[What you need to do]
Your output should be the lines of the data that follow, reproduced exactly from the first through the line bearing "relative; width: 564px;".

─── Dataset entries ───

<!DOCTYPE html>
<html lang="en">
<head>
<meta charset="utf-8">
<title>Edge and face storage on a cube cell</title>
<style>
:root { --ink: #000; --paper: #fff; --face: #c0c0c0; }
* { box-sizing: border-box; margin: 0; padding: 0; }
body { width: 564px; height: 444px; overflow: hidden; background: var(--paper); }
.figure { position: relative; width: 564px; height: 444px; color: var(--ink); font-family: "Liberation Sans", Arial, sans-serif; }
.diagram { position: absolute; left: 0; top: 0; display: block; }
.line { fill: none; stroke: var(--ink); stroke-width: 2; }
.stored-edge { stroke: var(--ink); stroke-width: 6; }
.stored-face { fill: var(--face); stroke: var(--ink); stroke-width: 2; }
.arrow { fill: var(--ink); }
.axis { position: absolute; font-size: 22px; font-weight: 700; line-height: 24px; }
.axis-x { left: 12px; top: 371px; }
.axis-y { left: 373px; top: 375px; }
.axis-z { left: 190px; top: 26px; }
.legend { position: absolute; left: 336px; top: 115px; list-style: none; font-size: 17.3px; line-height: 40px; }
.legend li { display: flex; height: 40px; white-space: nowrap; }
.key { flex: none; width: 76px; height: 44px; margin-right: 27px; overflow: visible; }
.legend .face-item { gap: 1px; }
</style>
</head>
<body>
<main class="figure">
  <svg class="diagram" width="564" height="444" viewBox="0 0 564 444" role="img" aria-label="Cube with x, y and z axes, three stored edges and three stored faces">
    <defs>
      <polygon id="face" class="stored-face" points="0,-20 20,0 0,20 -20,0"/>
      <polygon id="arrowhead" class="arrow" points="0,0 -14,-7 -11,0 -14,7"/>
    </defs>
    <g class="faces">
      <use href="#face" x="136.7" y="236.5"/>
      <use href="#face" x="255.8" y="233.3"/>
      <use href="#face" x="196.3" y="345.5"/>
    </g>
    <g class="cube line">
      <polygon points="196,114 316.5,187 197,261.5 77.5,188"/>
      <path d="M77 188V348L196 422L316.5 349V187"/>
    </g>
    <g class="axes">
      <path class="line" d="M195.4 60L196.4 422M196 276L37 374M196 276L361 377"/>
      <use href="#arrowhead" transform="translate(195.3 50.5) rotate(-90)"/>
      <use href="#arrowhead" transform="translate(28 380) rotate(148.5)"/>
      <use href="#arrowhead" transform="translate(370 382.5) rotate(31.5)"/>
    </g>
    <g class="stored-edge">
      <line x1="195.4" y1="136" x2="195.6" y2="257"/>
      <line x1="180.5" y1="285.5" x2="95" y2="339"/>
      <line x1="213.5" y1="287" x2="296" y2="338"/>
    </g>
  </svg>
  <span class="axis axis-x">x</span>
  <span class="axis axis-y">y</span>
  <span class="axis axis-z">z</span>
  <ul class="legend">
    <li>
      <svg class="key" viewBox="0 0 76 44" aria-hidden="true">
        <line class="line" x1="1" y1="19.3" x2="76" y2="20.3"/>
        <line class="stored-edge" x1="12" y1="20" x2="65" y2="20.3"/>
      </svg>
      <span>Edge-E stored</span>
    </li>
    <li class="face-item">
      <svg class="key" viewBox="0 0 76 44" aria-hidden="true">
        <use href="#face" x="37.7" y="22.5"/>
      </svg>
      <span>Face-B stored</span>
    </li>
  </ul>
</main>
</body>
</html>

───

[Response to this exercise]
<!DOCTYPE html>
<html lang="en">
<head>
<meta charset="utf-8">
<title>Edge and face storage on a cube cell</title>
<style>
:root { --ink: #000; --paper: #fff; --face: #c0c0c0; }
* { box-sizing: border-box; margin: 0; padding: 0; }
body { width: 564px; height: 444px; overflow: hidden; background: var(--paper); }
.figure { position: relative; width: 564px; height: 444px; color: var(--ink); font-family: "Liberation Sans", Arial, sans-serif; }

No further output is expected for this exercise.